(Reuters) — Software security company Symantec Corp (SYMC.O) is in talks to sell its Veritas data storage business to private equity firm Carlyle Group LP (CG.O), a person familiar with the matter said on Tuesday.
The exact status of the talks could not be learned. Bloomberg News reported earlier that Symantec was nearing a deal to sell Veritas to Carlyle for between $7 billion and $8 billion, citing people with knowledge of the matter.
The Reuters source asked not to be identified because the negotiations are confidential.
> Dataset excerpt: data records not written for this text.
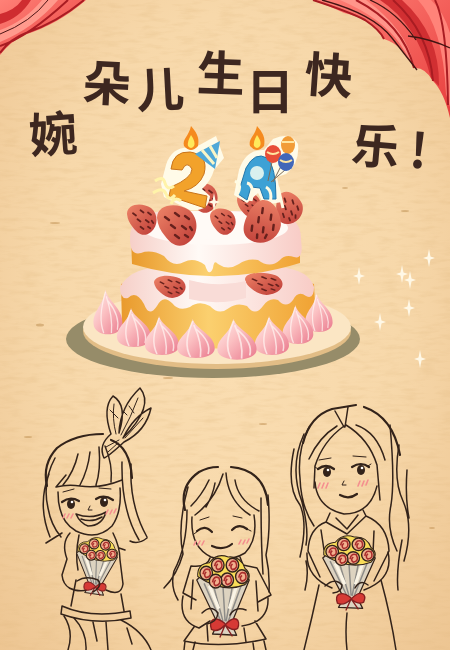
<!DOCTYPE html>
<html lang="zh-CN">
<head>
<meta charset="utf-8">
<title>生日快乐</title>
<style>
:root{--paper:#f5d5a7;--ink:#33231a;--title:#3d2720;--red:#f0524c;--deep:#b81f25;--salmon:#ff8b80;--berry:#d95a48;--sponge:#f5b144;--cream:#fff6f1;--blush:#f58f8f}
*{box-sizing:border-box}
html,body{margin:0;padding:0}
body{width:450px;height:650px;overflow:hidden}
.card{position:relative;width:450px;height:650px;overflow:hidden;background:radial-gradient(ellipse at 50% 45%,#fbdfb4 0,#f7d8aa 55%,#edc592 100%)}
.art{position:absolute;inset:0;display:block}
.greeting{position:absolute;inset:0;margin:0;color:var(--title);font:900 48px/1 "Noto Sans CJK SC","Noto Sans CJK JP",sans-serif}
.greeting span{position:absolute;left:var(--x);top:var(--y);width:60px;margin:-24px 0 0 -30px;text-align:center;transform:rotate(var(--r))}
.ink{fill:none;stroke:var(--ink);stroke-width:1.5;stroke-linecap:round;stroke-linejoin:round}
.thick{stroke-width:2.2}
.thin{stroke-width:1}
.solid{fill:var(--ink)}
.blush{fill:none;stroke:var(--blush);stroke-width:1.6;stroke-linecap:round}
</style>
</head>
<body>
<main class="card">
<svg class="art" width="450" height="650" viewBox="0 0 450 650" aria-hidden="true">
<defs>
<filter id="grain" x="0" y="0" width="100%" height="100%"><feTurbulence type="fractalNoise" baseFrequency=".05 .22" numOctaves="3" seed="4"/><feColorMatrix values="0 0 0 0 .72  0 0 0 0 .46  0 0 0 0 .2  0 0 0 1.6 -.72"/></filter>
<linearGradient id="spongeFill"><stop stop-color="#e99a2d"/><stop offset=".45" stop-color="#fbd06f"/><stop offset="1" stop-color="#f0a233"/></linearGradient>
<linearGradient id="creamFill"><stop stop-color="#f6cfc8"/><stop offset=".4" stop-color="#fffaf6"/><stop offset="1" stop-color="#f8ccc6"/></linearGradient>
<linearGradient id="petalFill" x1="0" y1="0" x2="1" y2="1"><stop stop-color="#fff0ee"/><stop offset=".45" stop-color="#fbc0c2"/><stop offset="1" stop-color="#e9788c"/></linearGradient>
<linearGradient id="berryFill" x1="0" y1="0" x2="1" y2="1"><stop stop-color="#ee8468"/><stop offset="1" stop-color="#bd3b36"/></linearGradient>
<linearGradient id="curtainFill" x1="0" y1="0" x2="1" y2="1"><stop stop-color="#ff8177"/><stop offset="1" stop-color="#e83f3e"/></linearGradient>
<g id="berry"><path d="M-20-8C-20-22 0-24 12-16C22-8 22 8 12 16C2 24-6 18-12 10Q-19 2-20-8Z" fill="url(#berryFill)"/><path d="M-12-9l4 3M-2-13l4 3M8-10l4 3M-6-1l4 3M5 0l4 3M13 1l2 3M-2 9l4 3M8 9l3 2" stroke="#66211d" stroke-width="2.4" stroke-linecap="round"/></g>
<g id="dollop"><path d="M-3-24C-1-14 18-8 17 6C16 18-16 18-17 6C-18-6-5-10-3-24Z" fill="url(#petalFill)"/><path d="M-3-22C-9-6-10 4-5 14M-2-18C4-4 5 6 4 14M0-14C11-4 13 4 11 11" fill="none" stroke="#fff3f0" stroke-width="1.5" opacity=".75"/></g>
<g id="flame"><path d="M0-14C8-5 8 0 7 6Q0 14-7 6C-9-1-2-4 0-14Z" fill="#f58a1e"/><path d="M0-5Q5 2 3 6Q0 10-3 6Q-4 2 0-5Z" fill="#ffe95c"/></g>
<path id="star" d="M0-9L1.5-1.5L6 0L1.5 1.5L0 9L-1.5 1.5L-6 0L-1.5-1.5Z" fill="#fff8e6"/>
<g id="bloom"><circle r="6" fill="#f2b08f" stroke="#33231a" stroke-width="1.3"/><path d="M-3 1Q-2-5 3-3Q6 3 0 4Q-3 2 0-1" fill="none" stroke="#a92d2c" stroke-width="1.5"/></g>
<g id="bouquet">
<path d="M-25 0L-18-6H18L25 0L8 38L13 48L-10 47L-5 38Z" fill="#ddd3c0" stroke="#33231a" stroke-width="1.2" stroke-linejoin="round"/>
<path d="M-18 3L-2 36M-9 5L0 36M0 6L2 36M9 5L3 36M18 3L5 36" stroke="#8d8b87" stroke-width="1.4"/>
<path d="M-13 5L-4 25M13 5L6 25" stroke="#faf4e5" stroke-width="3"/>
<path d="M-24-3Q-25-14-13-15Q-6-24 5-20Q17-21 21-10Q29-4 21 4Q0 12-24-3Z" fill="#f8dc58" stroke="#33231a"/>
<use href="#bloom" x="-16" y="-6"/><use href="#bloom" x="-5" y="-13"/><use href="#bloom" x="9" y="-13"/><use href="#bloom" x="18" y="-3"/><use href="#bloom" x="4" y="0"/><use href="#bloom" x="-7" y="1"/>
<path d="M2 38C-8 30-14 35-11 43Q-5 46 2 39C12 29 17 35 14 42Q9 45 2 39L-3 50M2 39L9 49" fill="#d63a35" stroke="#842020" stroke-width="1.3"/>
</g>
</defs>

<rect width="450" height="650" filter="url(#grain)" opacity=".35"/>
<g fill="#b78748" opacity=".45"><ellipse cx="55" cy="223" rx="5" ry="1"/><ellipse cx="40" cy="325" rx="4" ry="1.5"/><ellipse cx="168" cy="378" rx="5" ry="1"/><ellipse cx="405" cy="211" rx="4" ry="1"/><ellipse cx="345" cy="188" rx="3" ry="1"/><ellipse cx="28" cy="437" rx="4" ry="1"/><ellipse cx="263" cy="424" rx="4" ry="1"/><ellipse cx="432" cy="528" rx="3" ry="1"/></g>

<g id="curtains">
<path d="M0 0H86Q57 25 24 35Q10 42 0 55Z" fill="url(#curtainFill)"/>
<path d="M0 30Q25 21 42 0H58Q34 28 0 42Z" fill="#ff9a8d"/>
<path d="M0 14Q15 10 22 0H31Q20 18 0 24Z" fill="#cf2c30"/>
<path d="M0 46Q28 37 68 0M0 53Q10 39 26 33Q58 22 84 0" fill="none" stroke="#a91c22" stroke-width="2"/>
<path d="M0 34Q31 22 48 0" fill="none" stroke="#4d1515"/>
<path d="M313 0H450V118Q444 92 433 81Q425 67 414 68Q403 45 384 39Q370 18 344 13Q330 6 313 0Z" fill="url(#curtainFill)"/>
<path d="M340 0Q382 18 400 44L414 66Q407 30 366 0Z" fill="#ff958a"/>
<path d="M380 0Q417 24 431 78L439 86Q440 34 402 0Z" fill="#d12f32"/>
<path d="M418 0Q443 27 446 94L450 107V33Q444 12 431 0Z" fill="#ff8379"/>
<path d="M313 0Q350 12 365 20Q380 30 384 39M356 0Q403 24 414 68M393 0Q429 32 433 81M435 0Q447 23 448 105" fill="none" stroke="#a91c22" stroke-width="2"/>
<path d="M322 0Q374 14 392 38L417 70M370 0Q397 12 416 40M408 36Q431 39 450 48" fill="none" stroke="#421412" stroke-width="1.3"/>
</g>

<g id="cake">
<ellipse cx="213" cy="339" rx="147" ry="39" fill="#968c69"/>
<ellipse cx="217" cy="331" rx="134" ry="38" fill="#e2bd86"/>
<ellipse cx="217" cy="327" rx="134" ry="37" fill="#fbe6c4"/>
<path d="M121 284Q217 250 314 284L316 325Q218 372 122 325Z" fill="url(#spongeFill)"/>
<path d="M120 287Q129 270 156 267H280Q309 270 314 287Q314 300 306 296Q298 290 293 300Q286 309 278 300Q269 297 263 306Q255 317 247 306Q237 302 229 308Q219 316 210 306Q199 300 190 307Q179 312 172 303Q163 294 157 306Q149 318 144 304Q136 290 128 298Q120 300 120 287Z" fill="url(#creamFill)"/>
<g><use href="#berry" transform="translate(170 287) scale(.8 .55)"/><use href="#berry" transform="translate(264 284) scale(.95 .55)"/></g>
<path d="M189 280Q218 288 246 281L246 298Q218 306 189 299Z" fill="#f9dcd7"/>
<path d="M131 238Q216 210 300 238L300 263Q216 289 132 264Z" fill="url(#spongeFill)"/>
<path d="M130 239Q129 214 164 211H268Q302 214 301 240Q304 260 294 257Q285 254 280 260Q270 269 258 260Q247 258 239 264Q228 271 218 264Q214 259 213 268Q209 278 205 265Q194 257 184 262Q173 268 164 256Q151 249 141 253Q130 256 130 239Z" fill="url(#creamFill)"/>
<ellipse cx="215" cy="228" rx="73" ry="17" fill="#fffaf6"/>
<use href="#berry" transform="translate(142 220) scale(.75)"/><use href="#berry" transform="translate(288 209) rotate(35) scale(.75)"/>
<use href="#berry" transform="translate(203 198) scale(.75)"/><use href="#berry" transform="translate(249 205) scale(.6)"/>

<g id="candle-two">
<path d="M166 165Q172 145 194 148L216 136L224 158L214 170Q211 181 202 189L210 196Q209 212 190 210L164 197L161 184Z" fill="#fffbe8"/>
<path d="M171 169Q173 151 190 152Q209 155 204 174Q199 187 184 191L207 196L205 208L169 196L171 187Q192 178 192 169Q187 160 182 170Z" fill="#f2a22b" stroke="#c9741b"/>
<path d="M195 154L220 141L215 169Z" fill="#4fa8d8"/><path d="M202 150L214 164M210 146L217 158" stroke="#f9f5c7" stroke-width="3"/>
<path d="M155 181q8-6 10 2t9 3M153 193q10-7 13 1t9 1M171 204q3-8 10-3" fill="none" stroke="#fff3a9" stroke-width="3"/>
<use href="#flame" x="191" y="140"/>
</g>
<g id="candle-blue">
<path d="M234 195L239 170Q246 149 264 150L273 139Q291 131 298 144Q300 163 286 174L277 177L282 202L264 205L258 193L247 203Z" fill="#fffbe8"/>
<path d="M238 194L246 168Q255 151 267 158Q276 166 276 199L264 199L260 188L251 187L247 200Z" fill="#3da1d5" stroke="#2376aa"/>
<circle cx="257" cy="173" r="7" fill="#d9f0ee"/>
<path d="M272 162L268 181M285 170L271 182M289 150L273 182" fill="none" stroke="#7d6b58"/>
<ellipse cx="288" cy="145" rx="7" ry="9" fill="#f29c37"/><ellipse cx="273" cy="154" rx="8" ry="9" fill="#e84e38"/><ellipse cx="286" cy="162" rx="8" ry="9" fill="#4267b8"/>
<path d="M282 142h12M267 152q6 4 12 0M280 160q6 4 12 0" fill="none" stroke="#ffe6a0" stroke-width="2"/>
<path d="M235 181q8 4 2 14M247 183q8 2 4 18M266 187q7 4 4 16M278 187l5 21" fill="none" stroke="#fffbe3" stroke-width="3"/>
<use href="#flame" x="257" y="140"/>
</g>
<use href="#berry" transform="translate(177 226)"/><use href="#berry" transform="translate(261 223) rotate(60)"/>
<path d="M203 240Q221 224 240 239Z" fill="#fffaf6"/>
<use href="#berry" transform="translate(223 222) scale(.65)"/>
<use href="#dollop" transform="translate(108 317) scale(.85 1.15)"/><use href="#dollop" x="134" y="332"/><use href="#dollop" transform="translate(319 317) scale(.8 1)"/><use href="#dollop" transform="translate(298 329) scale(.9 1)"/><use href="#dollop" x="162" y="340"/><use href="#dollop" x="272" y="340"/><use href="#dollop" transform="translate(196 343) scale(1.1 1)"/><use href="#dollop" transform="translate(237 344) scale(1.15 1.05)"/>
</g>

<g id="sparkles"><use href="#star" x="359" y="276"/><use href="#star" x="402" y="274"/><use href="#star" x="410" y="280"/><use href="#star" x="429" y="258"/><use href="#star" x="380" y="322"/><use href="#star" x="409" y="308"/><use href="#star" x="420" y="359"/><use href="#star" x="214" y="202"/></g>

<g id="girl-with-feather">
<g class="ink">
<path class="thick" d="M47 486Q42 464 57 448Q75 434 103 434M111 440Q130 447 132 478"/>
<path d="M49 474Q37 505 50 537M55 458Q42 482 48 508Q51 525 61 537M131 464Q129 505 147 537M122 462Q121 510 139 540M130 541Q138 545 147 538M46 543L62 533"/>
<path d="M63 485Q74 472 78 454M80 485Q88 470 90 452M96 485Q101 470 99 447M111 482Q113 465 105 446M56 487L66 475M56 487Q68 484 80 486Q100 489 122 480"/>
<path d="M58 492Q58 521 76 531Q97 541 112 526Q122 512 120 488"/>
<path d="M111 434Q102 408 113 396Q128 405 119 433Q120 407 140 388Q155 406 123 438Q134 416 151 408Q146 431 124 442Q109 456 104 458Q98 445 111 434Z"/>
<path class="thin" d="M114 404Q112 418 116 434M138 398Q131 417 121 435M129 406l5 7M127 415l-4-4M143 418L125 438M110 410l8 8M106 447l13-7M108 452l10-9"/>
<path d="M70 533Q61 543 67 559L62 575Q64 594 89 590M79 535Q75 555 78 570M113 533Q120 547 120 560L123 584Q121 597 106 590M119 548L125 550"/>
<path d="M76 580L71 606M121 594L124 611M62 606Q91 619 130 611L131 618Q95 626 61 614Z"/>
<path d="M64 616Q74 631 68 650M74 618Q87 632 86 650M106 622L108 650M121 620Q143 631 151 650M93 622L97 641M127 628L132 644"/>
<path class="thick" d="M62 502Q70 496 79 501M96 499Q104 494 113 500"/>
<path class="thin" d="M63 492l11-3M99 488l12 1M90 506l-2 4h4"/>
<path d="M76 514Q92 520 106 512Q102 526 88 526Q80 523 76 514ZM81 519Q92 523 102 517"/>
</g>
<ellipse class="solid" cx="71" cy="504" rx="4" ry="5"/><ellipse class="solid" cx="104" cy="502" rx="4" ry="5"/><g fill="#fff"><circle cx="72" cy="502" r="1.3"/><circle cx="105" cy="500" r="1.3"/></g>
<path class="blush" d="M65 514l-2 4M69 514l-2 4M73 514l-2 4M108 510l-2 4M112 510l-2 4M116 509l-2 4"/>
<use href="#bouquet" transform="translate(97 555) rotate(6) scale(.82)"/>
<path class="ink" d="M77 581Q86 575 98 580Q103 586 93 592"/>
</g>

<g id="girl-smiling">
<g class="ink">
<path class="thick" d="M185 510Q179 486 199 472Q208 467 218 467M231 467Q265 470 268 505"/>
<path d="M188 487Q177 527 183 554Q177 575 164 588M187 510Q187 547 174 571Q170 587 178 600M268 495Q271 530 266 555Q270 573 269 592M261 498Q261 545 263 574"/>
<path d="M223 474Q215 500 195 515M209 480Q202 495 191 506M226 473Q228 501 250 515M235 480Q238 500 259 511M215 483Q213 495 206 507"/>
<path d="M192 517Q190 547 211 557Q228 563 245 553Q258 540 254 515"/>
<path class="thick" d="M197 531Q205 524 212 532M232 530Q239 523 247 529M212 546Q223 551 232 544"/>
<path class="thin" d="M198 531l-4 3M247 529l4 2M200 520l9-3M233 516l9 2"/>
<path d="M210 558Q207 568 191 566L183 593L196 600M240 557L243 565L257 568L271 595L258 602M193 580L191 609M256 581L258 611"/>
<path d="M183 596Q178 621 199 628L210 621M268 598Q269 622 242 626M194 627L184 641Q221 649 266 639L255 621M185 641L184 650M264 641L266 650M195 642L193 650M253 643L254 650M207 625L208 641M244 628L246 642"/>
</g>
<path class="blush" d="M196 541l-2 4M200 541l-2 4M204 541l-2 4M241 540l-2 4M245 540l-2 4M249 539l-2 4"/>
<use href="#bouquet" transform="translate(223 580) scale(1.05 1.15)"/>
<path class="ink" d="M202 613Q211 604 218 613Q217 622 207 624M246 610Q235 606 230 615"/>
</g>

<g id="girl-long-hair">
<g class="ink">
<path class="thick" d="M303 443Q310 416 332 409L356 405M364 407Q393 417 400 455"/>
<path d="M304 434Q289 467 302 502Q309 530 306 545M309 427Q297 451 300 478Q301 507 314 526M294 449Q286 487 300 505Q308 523 300 557M399 445Q393 480 403 501Q414 526 404 561M390 425Q395 480 391 505Q386 528 397 551M407 470Q405 498 409 518"/>
<path d="M344 426Q323 441 315 466L314 488M346 425Q369 439 377 465L380 500M335 411L344 427M348 407L345 427M337 426Q319 437 309 459M356 425Q377 432 385 460"/>
<path d="M315 482Q317 508 344 514Q370 514 377 486"/>
<path class="thick" d="M318 469Q326 463 334 469M352 467Q361 461 369 467M340 495Q349 500 357 494"/>
<path class="thin" d="M319 460l12-2M353 456l13 1M344 481l-2 4h4M368 466l3-2M318 469l-3-2"/>
<path d="M330 513L326 522L347 534L366 516L363 510M326 522Q309 528 308 551L320 577M366 516Q388 525 389 551L374 581M336 518L347 529L358 515M321 530L324 550M374 531L373 553"/>
<path d="M307 553Q306 577 332 588M388 552Q394 579 364 590M319 585Q312 618 304 650M381 580Q391 617 396 650M347 613Q345 632 347 650M306 561Q309 574 305 590M402 540Q396 571 398 590"/>
</g>
<ellipse class="solid" cx="327" cy="472" rx="4" ry="5"/><ellipse class="solid" cx="361" cy="470" rx="4" ry="5"/><g fill="#fff"><circle cx="328" cy="470" r="1.3"/><circle cx="362" cy="468" r="1.3"/></g>
<path class="blush" d="M320 483l-2 5M324 483l-2 5M328 483l-2 5M360 481l-2 5M364 481l-2 5M368 480l-2 5"/>
<use href="#bouquet" transform="translate(349 558) scale(1.05)"/>
<path class="ink" d="M325 586Q335 577 342 585Q342 592 333 593M368 585Q360 579 355 588"/>
</g>
</svg>
<h1 class="greeting">
<span style="--x:53px;--y:131px;--r:-4deg">婉</span>
<span style="--x:107px;--y:80px;--r:3deg">朵</span>
<span style="--x:160px;--y:86px;--r:-3deg">儿</span>
<span style="--x:221px;--y:70px;--r:2deg">生</span>
<span style="--x:270px;--y:88px;--r:0deg">日</span>
<span style="--x:329px;--y:72px;--r:4deg">快</span>
<span style="--x:376px;--y:143px;--r:5deg">乐</span>
<span style="--x:419px;--y:147px;--r:5deg">!</span>
</h1>
</main>
</body>
</html>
Symantec did not immediately respond to a request for comment, while Carlyle declined to comment.
Symantec shares rose 2.64 percent in after-hours trading, after closing up 0.5 percent, at $22.79, in regular trade on the Nasdaq.
Symantec has been seeking buyers for Veritas for several months but interest from potential buyers had been limited because of a tax burden associated with splitting the company.
Symantec had been planning separate its business focused on corporate and consumer security software, which had $4.2 billion in revenue last year, from Veritas, which has about $2.5 billion in revenue. It announced the tax-free spinoff last October.
Investor pressure has been building on legacy technology companies such as Symantec to become more agile and capitalize on faster-growing businesses, whether it’s through corporate breakups or divestitures.
In addition to Symantec, Hewlett-Packard Co (HPQ.N) and eBay Inc (EBAY.O) have announced major breakups and spinoffs, and more could be on the way. Activist investor Elliott Management has been pressuring EMC Corp (EMC.N) to sell its stake in VMWare (VMW.N) and has urged Citrix Systems (CTXS.O) to create more shareholder value and sell some of its businesses.
(Reporting by Greg Roumeliotis in New York; Additional reporitng by Liana B. Baker; Editing by Leslie Adler)